When looking at the war the right is waging on our freedoms, it’s important to take a moment to distinguish between Christians and the right. We should not be lumping all Christians together, nor should we be forcing all those of a particular political orientation into one box. There’s a spectrum, and it’s wide.

Not all people on the right are Christian, though the right is heavily dominated by so called “Christian values.” Specifically, most of those on the right who are Christian are evangelical, though once again not all evangelicals are on the right. It’s just something about evangelical Christianity, in particular, that lends itself to snooping around in other people’s lives and making high and mighty statements about how everyone else should live. There’s something righteous about knowing you are God’s chosen, living your life the way God has told you, that just drives you to share with others. And sometimes others aren’t interested, so you need to take the additional step of forcing them to live as your God wants them to.

Likewise, not all Christians are on the right. I know a number of deeply devout Christians who are also further to the left, politically, than I. Which just goes to show you that the left isn’t a horde of rabid atheists, either. Indeed, there are a number of Christian peacemaking organizations that work around the world in various communities doing service. Pax Christi, for example, is a large Catholic organization which is working on global violence and justice issues.

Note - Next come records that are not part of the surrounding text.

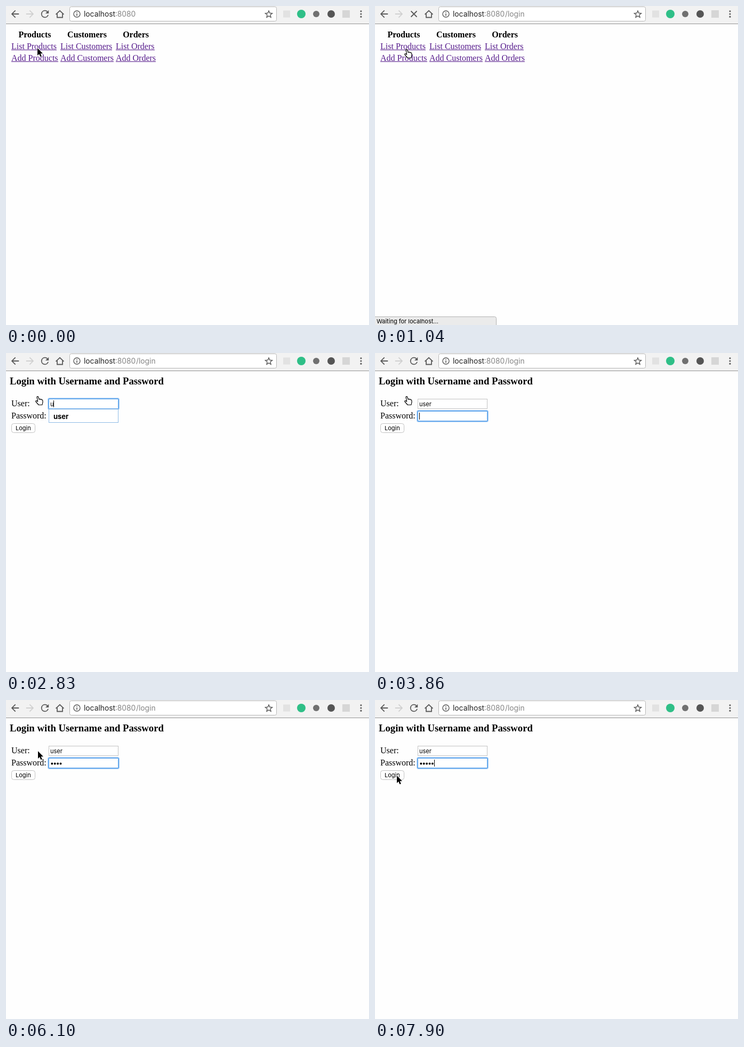
An HTML page for the animation above (8 s loop, 681 px wide and 599 px high).

```html
<!DOCTYPE html>
<html lang="en">
<head>
<meta charset="utf-8">
<title>Login demo</title>
<style>
  html, body { margin: 0; width: 100%; height: 100%; overflow: hidden; background: #fefefe; }
  svg { display: block; }
  .ui { font-family: Inter, sans-serif; font-size: 11px; }
  .url { font-size: 13.8px; }
  .page { font-family: "Liberation Serif", serif; font-size: 16px; }
  .th { font-weight: bold; text-anchor: middle; }
  .link { fill: #551a8b; }
  .icon { fill: #5a5a5a; }
  .line { fill: none; stroke: #5a5a5a; stroke-width: 1.8; }
</style>
</head>
<body>
<svg width="681" height="599" viewBox="0 0 681 599">
  <defs>
    <path id="arrow" d="M20 11H7.83l5.59-5.59L12 4l-8 8 8 8 1.41-1.41L7.83 13H20z"/>
  </defs>
  <rect width="681" height="599" fill="#fefefe"/>

  <g id="toolbar">
    <rect width="681" height="33" fill="#f2f2f2"/>
    <rect y="33" width="681" height="1" fill="#929292"/>
    <use href="#arrow" class="icon" transform="translate(6.2 4.2) scale(.9)"/>
    <use href="#arrow" fill="#d0d0d0" transform="translate(55.8 4.2) scale(-.9 .9)"/>
    <path id="reload" class="icon" transform="translate(62.2 4.2) scale(.9)" d="M17.65 6.35A7.96 7.96 0 0 0 12 4a8 8 0 1 0 7.73 10h-2.08A6 6 0 1 1 12 6c1.66 0 3.14.69 4.22 1.78L13 11h7V4z"/>
    <path id="stop" class="line" d="M67.5 9.5l11 11m0-11l-11 11"/>
    <path class="line" d="M93.5 15.8L101 8.8l7.500 7M96 14.500V21.500H106V14.500"/>
    <rect x="119.500" y="1.500" width="388" height="27" rx="3" fill="#fff" stroke="#b8b8b8"/>
    <circle cx="133" cy="15" r="6" class="line" style="stroke-width:1.4"/>
    <path class="icon" d="M132.200 11.500h1.600v1.600h-1.600zM132.200 14.200h1.600v4.300h-1.600z"/>
    <g class="ui url">
      <text x="146" y="20" fill="#222">localhost</text>
      <text x="204.800" y="20" fill="#858585">:8080</text>
      <text id="path" x="244" y="20" fill="#858585">/login</text>
    </g>
    <path class="line" style="stroke-width:1.400" d="M493 9l1.800 4.300 4.700.4-3.600 3 1.100 4.600-4-2.500-4 2.500 1.100-4.600-3.600-3 4.700-.4z"/>
    <rect id="ext" x="520" y="8.500" width="13" height="13"/>
    <circle cx="554" cy="15" r="8" fill="#2fbf87"/>
    <circle cx="582" cy="15" r="6" fill="#707070"/>
    <circle cx="610" cy="15" r="7" fill="#555"/>
    <rect x="631" y="8" width="14" height="14" fill="#d6d6d6"/>
    <g class="icon">
      <circle cx="666" cy="9.800" r="1.600"/><circle cx="666" cy="15" r="1.600"/><circle cx="666" cy="20.200" r="1.600"/>
    </g>
  </g>

  <g id="menu" class="page"></g>

  <g id="login">
    <text class="page" x="7" y="59" style="font-size:18.72px;font-weight:bold">Login with Username and Password</text>
    <text class="page" x="10" y="100">User:</text>
    <text class="page" x="10" y="123">Password:</text>
    <g fill="#fff" stroke="#c2c2c2">
      <rect x="80.500" y="86.500" width="130" height="18"/>
      <rect x="80.500" y="109.500" width="130" height="18"/>
      <rect x="10.500" y="132.500" width="44" height="17" rx="4"/>
    </g>
    <text class="ui" x="18" y="145">Login</text>
    <g id="ring" fill="none">
      <rect x="78.500" y="84.500" width="134" height="22" rx="2.500" stroke="#b9d8f8"/>
      <rect x="80" y="86" width="131" height="19" rx="1" stroke="#67a9ec" stroke-width="2"/>
    </g>
    <g id="hint">
      <rect x="80.500" y="105.500" width="130" height="25" fill="#fff" stroke="#8ebbe6"/>
      <text class="ui" x="89" y="124" style="font-size:13px;font-weight:bold">user</text>
    </g>
    <text id="user" class="ui" x="83" y="100"></text>
    <g id="dots"></g>
    <rect id="caret" width="1" height="13"/>
  </g>

  <g id="status">
    <path d="M-.5 583.500H224.500q3 0 3 3V600H-.5z" fill="#ebebeb" stroke="#b2b2b2"/>
    <text id="note" class="ui" x="3" y="596"></text>
  </g>

  <path id="hand" transform="translate(55 81)" fill="#fff" stroke="#000" stroke-width="1.200" stroke-linejoin="round"
    d="M3 1.600C3.600.2 5.400.4 5.800 1.800L7.200 6.200C7.600 5 9.300 5 9.700 6.400 10.400 5.400 11.800 5.800 12 7 12.800 6.400 13.700 7 13.800 8.200L14 11C14 13 13 14 12.800 16.500H6C5.400 14.500 2.600 13 1 10.400.2 9 1.600 8 3 9L4.600 10.200z"/>
  <path id="pointer" stroke="#fff" stroke-width="1.200" paint-order="stroke" d="M0 0V14L3.200 11 5.400 16.200 7.800 15.200 5.600 10.200H10z"/>
</svg>

<script>
const $ = id => document.getElementById(id);
const LOOP = 8000;

// Columns: name, left edge, center, width of each link
const columns = [
  ["Products", 10, 54, 85, 88],
  ["Customers", 102, 152, 97, 100],
  ["Orders", 206, 243.6, 73, 75]
];
$("menu").innerHTML = columns.map(([name, x, mid, listW, addW]) => {
  const link = (verb, y, w) =>
    `<text x="${x}" y="${y}">${verb} ${name}</text><rect x="${x}" y="${y + 1}" width="${w}" height="1"/>`;
  return `<text class="th" x="${mid}" y="59">${name}</text>` +
    `<g class="link">${link("List", 81, listW)}${link("Add", 103, addW)}</g>`;
}).join("");

$("dots").innerHTML = [0, 1, 2, 3, 4].map(i =>
  `<circle cx="${86.3 + i * 5.4}" cy="119.500" r="1.900"/>`).join("");
const dots = [...$("dots").children];

const userCaret = [83, 89, 95, 101, 105];
const passCaret = [83, 89, 94, 100, 105, 111];

const start = {
  page: "menu", path: false, busy: false, ext: "#e2e2e2", note: "", fade: 1,
  typed: 0, dots: 0, field: 0, hint: false, caret: true, at: [59, 79]
};

// Each step changes part of the state; at = null shows the hand
const steps = [
  [600, { at: null, note: "localhost:8080/showProducts" }],
  [770, { path: true, busy: true, ext: "#c2c2c6" }],
  [890, { note: "Waiting for localhost..." }],
  [1040, { ext: "#e2e2e2" }],
  [1630, { page: "login", busy: false }],
  [1780, { fade: .65 }],
  [1930, { fade: .3 }],
  [2080, { fade: 0, caret: false }],
  [2530, { caret: true }],
  [2830, { typed: 1, hint: true }],
  [2970, { typed: 2 }],
  [3420, { typed: 3 }],
  [3710, { typed: 4 }],
  [3860, { field: 1, hint: false }],
  [4460, { caret: false }],
  [4750, { dots: 1, caret: true }],
  [4900, { dots: 2 }],
  [5200, { dots: 3 }],
  [5350, { dots: 4 }],
  [5800, { caret: false }],
  [5950, { at: [60, 89] }],
  [6100, { at: [60, 96] }],
  [6400, { at: [57, 107], caret: true }],
  [6550, { at: [46, 135] }],
  [6700, { at: [39, 149] }],
  [6850, { at: [41, 142], caret: false }],
  [7300, { caret: true }],
  [7900, { dots: 5 }]
];

const show = (id, on) => { $(id).style.display = on ? "" : "none"; };

function render(s) {
  show("menu", s.page === "menu");
  show("login", s.page === "login");
  show("path", s.path);
  show("reload", !s.busy);
  show("stop", s.busy);
  $("ext").setAttribute("fill", s.ext);

  show("status", s.note && s.fade > 0);
  $("status").style.opacity = s.fade;
  $("note").textContent = s.note;

  $("ring").setAttribute("transform", `translate(0 ${s.field * 23})`);
  $("user").textContent = "user".slice(0, s.typed);
  dots.forEach((dot, i) => { dot.style.display = i < s.dots ? "" : "none"; });
  show("hint", s.hint);
  show("caret", s.caret);
  $("caret").setAttribute("x", s.field ? passCaret[s.dots] : userCaret[s.typed]);
  $("caret").setAttribute("y", 89 + s.field * 23);

  show("hand", !s.at);
  show("pointer", s.at);
  if (s.at) $("pointer").setAttribute("transform", `translate(${s.at})`);
}

let last = -1;
function tick() {
  const t = performance.now() % LOOP;
  const count = steps.filter(([time]) => time <= t).length;
  if (count !== last) {
    render(Object.assign({}, start, ...steps.slice(0, count).map(step => step[1])));
    last = count;
  }
  requestAnimationFrame(tick);
}
tick();
</script>
</body>
</html>
```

Religion and politics in the United States have become entangled to a dangerous and tragic extent. It’s interesting to me when people mount criticisms of fundamentalist Muslim governments when the United States government is essentially a fundamentalist Christian government, creating a sharia all its very own. I think this is sometimes hard for people to see from the inside, and it’s unfortunate because I believe that if more Americans realized what was happening to them, they might fight back.

In general, I am a strong supporter of a the separation of church and state. I think it’s an important political value, and that we can accomplish a lot more as a society if we can get the church out of our legislature and into the community doing good works.

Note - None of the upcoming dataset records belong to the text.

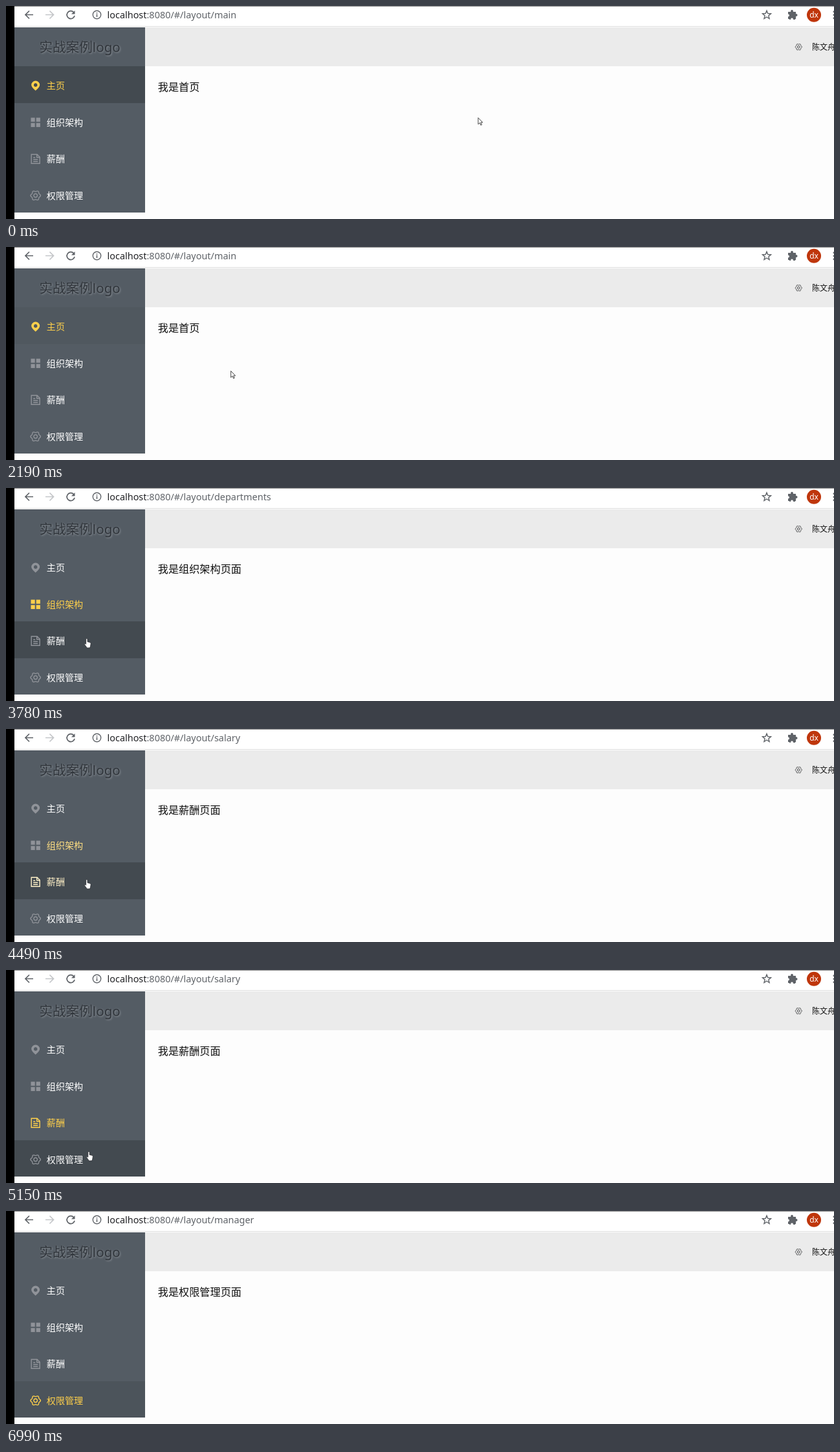
An HTML page that plays this animation: 1280x329 px, repeating every 8.1 s.

```html
<!DOCTYPE html>
<html lang="zh-CN">
<head>
<meta charset="utf-8">
<title>Side menu</title>
<style>
  html, body { margin: 0; width: 100%; height: 100%; overflow: hidden; background: #fdfdfd; }
  svg { display: block; width: 100%; height: 100%; }
  rect { shape-rendering: crispEdges; }
  text { font-family: "Noto Sans", "Noto Sans CJK SC", "Noto Sans CJK", sans-serif; white-space: pre; }
  .cjk { font-family: "Noto Sans CJK SC", "Noto Sans CJK", sans-serif; }
  .line { fill: none; stroke: #5f6368; stroke-width: 1.7; }
  .thin { fill: none; stroke: currentColor; stroke-width: 1.4; }
  .logo { font-size: 20.6px; fill: #30353b; text-shadow: 1px 1px 3px #8f959b; }
</style>
</head>
<body>
<svg viewBox="0 0 1280 329">
  <rect width="1280" height="329" fill="#fdfdfd"/>
  <rect width="1280" height="32" fill="#fff"/>
  <rect width="1280" height="1" fill="#8c8c8c"/>
  <rect y="31" width="1280" height="1" fill="#dedede"/>
  <rect x="215" y="33" width="1065" height="60" fill="#ebebeb"/>
  <rect x="13" y="33" width="202" height="286" fill="#545c64"/>
  <rect width="13" height="329"/>

  <g class="line">
    <path d="M42 13.5H30M36 7.5l-6 6l6 6"/>
    <path d="M61 13.5H73M67.500 7.500l6 6l-6 6" stroke="#c4c6c9"/>
    <path d="M104.500 9.500A6 6 0 1 0 106 15"/>
    <circle cx="140.500" cy="13.500" r="6.200" stroke-width="1.400"/>
    <path d="M140.500 12.500v4.500m0-7v1.500" stroke-width="1.500"/>
    <path id="star" stroke-width="1.400"/>
  </g>
  <g fill="#5f6368">
    <path d="M106.500 7v5.500h-5.500z"/>
    <rect x="1209" y="8.500" width="12" height="12" rx="1.500"/>
    <circle cx="1215" cy="8" r="2"/><circle cx="1221.500" cy="14" r="2"/>
    <circle cx="1209" cy="14.500" r="2" fill="#fff"/><circle cx="1215" cy="20.500" r="2" fill="#fff"/>
    <path d="M1280 8.700v10" stroke="#5f6368" stroke-width="3" stroke-linecap="round" stroke-dasharray="0 5"/>
  </g>
  <circle cx="1249" cy="13.700" r="11" fill="#bf360c"/>
  <text x="1249" y="17.800" font-size="12" fill="#fff" text-anchor="middle">dx</text>
  <text x="156.500" y="18.500" font-size="14.450" fill="#202124">localhost<tspan id="url" fill="#5f6368"></tspan></text>

  <text class="logo" x="51.500" y="71">实战案例logo</text>
  <g id="cog" transform="translate(1225.300 63.300) scale(.66)" color="#303133"></g>
  <text class="cjk" x="1246" y="68" font-size="12" fill="#111">陈文舟</text>
  <text class="cjk" id="page" x="234.800" y="130.700" font-size="16.150" fill="#111"></text>
  <g id="menu"></g>

  <path id="arrow" d="M.5 .5v10l2.400-2.200l1.600 3.700l1.600-.7l-1.600-3.500h3z" fill="#fff" stroke="#333" stroke-width=".9"/>
  <path id="hand" d="M2.600 8.700v-7a1.200 1.200 0 0 1 2.400 0v3.800l4 .9q1.300 .4 1.200 1.800l-.6 4q-.2 1-.8 1.700v1h-5.200v-1l-3-4q-.6-1 .3-1.500 .8-.3 1.700 .8z" fill="#fff" stroke="#25282c" stroke-width=".8"/>
</svg>
<script>
const LOOP = 8100, TOP = 93, ROW = 56.5, LEAVE = 6990;
const WHITE = [255, 255, 255], GOLD = [255, 208, 75], BASE = [84, 92, 100], DARK = [67, 74, 80];
const $ = id => document.getElementById(id);
const clamp = v => Math.max(0, Math.min(1, v));
const lerp = (a, b, k) => a + (b - a) * k;
const mix = (a, b, k) => `rgb(${a.map((v, i) => Math.round(lerp(v, b[i], k)))})`;

// Closed outline from a radius function of index and angle
function polar(n, radius) {
  const pts = Array.from({ length: n }, (_, i) => {
    const a = i / n * 2 * Math.PI - Math.PI / 2, r = radius(i, a);
    return (r * Math.cos(a)).toFixed(2) + ' ' + (r * Math.sin(a)).toFixed(2);
  });
  return 'M' + pts.join('L') + 'Z';
}

const gear = `<path class="thin" d="${polar(72, (i, a) => 6.9 + .8 * Math.cos(6 * a))}"/><circle class="thin" r="2.8"/>`;
const pin = '<path fill="currentColor" fill-rule="evenodd" d="M0 7.500Q-6.500 2-6.500-1.200a6.500 6.500 0 0 1 13 0Q6.500 2 0 7.500ZM0-4a2.800 2.800 0 1 0 .01 0Z"/>';
const grid = [-7.2, 1].flatMap(x => [-7.2, 1].map(y =>
  `<rect x="${x}" y="${y}" width="6.200" height="6.200" fill="currentColor" style="shape-rendering:auto"/>`)).join('');
const sheet = '<path class="thin" d="M-6.500-7h9l4 4V7h-13zM2-7v4.500h4.500M-3.500-2h3m-3 3h7m-7 3h7"/>';

const items = [
  { label: '主页', page: '我是首页', path: 'main', icon: pin, at: -1000 },
  { label: '组织架构', page: '我是组织架构页面', path: 'departments', icon: grid, at: 3100 },
  { label: '薪酬', page: '我是薪酬页面', path: 'salary', icon: sheet, at: 4490 },
  { label: '权限管理', page: '我是权限管理页面', path: 'manager', icon: gear, at: 5980 }
];

// Pointer moves; each one starts where the last ended
const moves = [
  { from: 0, to: 240, x: 643, y: 190 },
  { from: 240, to: 820, x: 367, y: 196 },
  { from: 2176, to: 2470, x: 119, y: 134 },
  { from: 2470, to: 2850, x: 97, y: 171 },
  { from: 3230, to: 3780, x: 121, y: 232 },
  { from: 4700, to: 5000, x: 132, y: 265 },
  { from: 5000, to: 5300, x: 121, y: 286 },
  { from: 6500, to: 6980, x: 197, y: 287 }
];

function pointer(t) {
  return moves.reduce((p, m) => {
    const k = Math.sin(clamp((t - m.from) / (m.to - m.from)) * Math.PI / 2);
    return { x: lerp(p.x, m.x, k), y: lerp(p.y, m.y, k) };
  }, { x: 730, y: 172 });
}

const inMenu = p => p.x < 215;

// Darkness of a row: pointer over it (with a short lag), or focus fading out
function shade(i, t) {
  const last = items.length - 1;
  if (t >= LEAVE) return i === last ? .45 : 0;
  const p = pointer(t - 120);
  if (inMenu(p)) return i === Math.floor((p.y - TOP) / ROW) ? 1 : 0;
  return i === 0 ? clamp((2230 - t) / 160) : 0;
}

function place(el, show, p) {
  el.setAttribute('visibility', show ? 'visible' : 'hidden');
  el.setAttribute('transform', `translate(${p.x} ${p.y})`);
}

$('star').setAttribute('d', polar(10, i => i % 2 ? 3 : 6.8));
$('star').setAttribute('transform', 'translate(1176 14)');
$('cog').innerHTML = gear;
$('menu').innerHTML = items.map((it, i) => {
  const y = TOP + i * ROW, mid = y + ROW / 2;
  return `<g><rect x="13" y="${y}" width="202" height="${ROW}"/>
    <g transform="translate(45.700 ${mid + 2})">${it.icon}</g>
    <text class="cjk" x="62.800" y="${mid + 6.9}" font-size="14.100">${it.label}</text></g>`;
}).join('');
const rows = [...$('menu').children].map(g => g.children);

function draw(t) {
  const active = items.filter(it => it.at <= t).length - 1;
  const k = clamp(.3 + (t - items[active].at) / 340);

  $('url').textContent = ':8080/#/layout/' + items[active].path;
  $('page').textContent = items[active].page;
  rows.forEach(([bg, icon, label], i) => {
    const gold = i === active ? k : i === active - 1 ? 1 - k : 0;
    const color = mix(WHITE, GOLD, gold);
    bg.setAttribute('fill', mix(BASE, DARK, shade(i, t)));
    icon.setAttribute('color', i === active ? color : '#909399');
    label.setAttribute('fill', color);
  });

  const p = pointer(t);
  place($('arrow'), !inMenu(p), p);
  place($('hand'), inMenu(p) && t < LEAVE, p);
}

function tick() {
  draw(performance.now() % LOOP);
  requestAnimationFrame(tick);
}
tick();
</script>
</body>
</html>
```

For me, this is what Christianity is about. Christ never told his disciples to oppress women, to kill murderers, or do any of the other things the American government is doing in the name of Christian values. Indeed, he said “let he who is without sin cast the first stone.” Christ brought a message of love and respect, of assisting others and strengthening communities. Apparently that message has been garbled over the years: paging God, we need another messiah.

There was an interesting article in the Chronicle yesterday talking about a large evangelical church in Southern California which was doing AIDS outreach. One can imagine my surprise, since the evangelical church is in general know for such gems as “God hates fags,” “fags deserve AIDS,” “die fags die,” and other creative variations on that theme. But this is a church which repented on its language about AIDS, and realized that with the size of their congregation and the amount of power they controlled, they could do some positive good in their communities and are determined to do it. Of course, they are meeting substantial opposition from people who are concerned that they may try to proselytize AIDS patients. But if they strive, I think they can overcome that–and as church leaders themselves admit, they have given the AIDS community no reason to trust them before, so why should that trust be automatically gained?

I applaud this church for reaching out into their community to build stronger ties and to help people. I also applaud them for their bold move within the evangelical system–it cannot be easy for them to buck party line and say “hey man, AIDS patients need hugs too.” This is one example of something good any church could do.

It saddens me to see people calling themselves Christian and not living as Christ did. It’s hard for me to take someone who has a multi-million dollar net worth and calls ouself Christian seriously. It’s hard for me to reconcile the hatemongers picketing funerals with anti-Gay signage with Christ, because I don’t think that’s something Christ would have done. It also troubles me to see so many people calling themselves Christian and declaring that their faith is the one true faith, that other sects of Christianity and other religions are worthless and condemn you to eternal hellfire.

Remember: Christ was Jewish.

I don’t know how to go about disentangling religion from the state, because it has been embedded from the very beginning. I do wish there was a way to make those in charge realize that they are not behaving in a very Christian way. Imagine an entire government participating in tithing, good works, and community service. My oh my.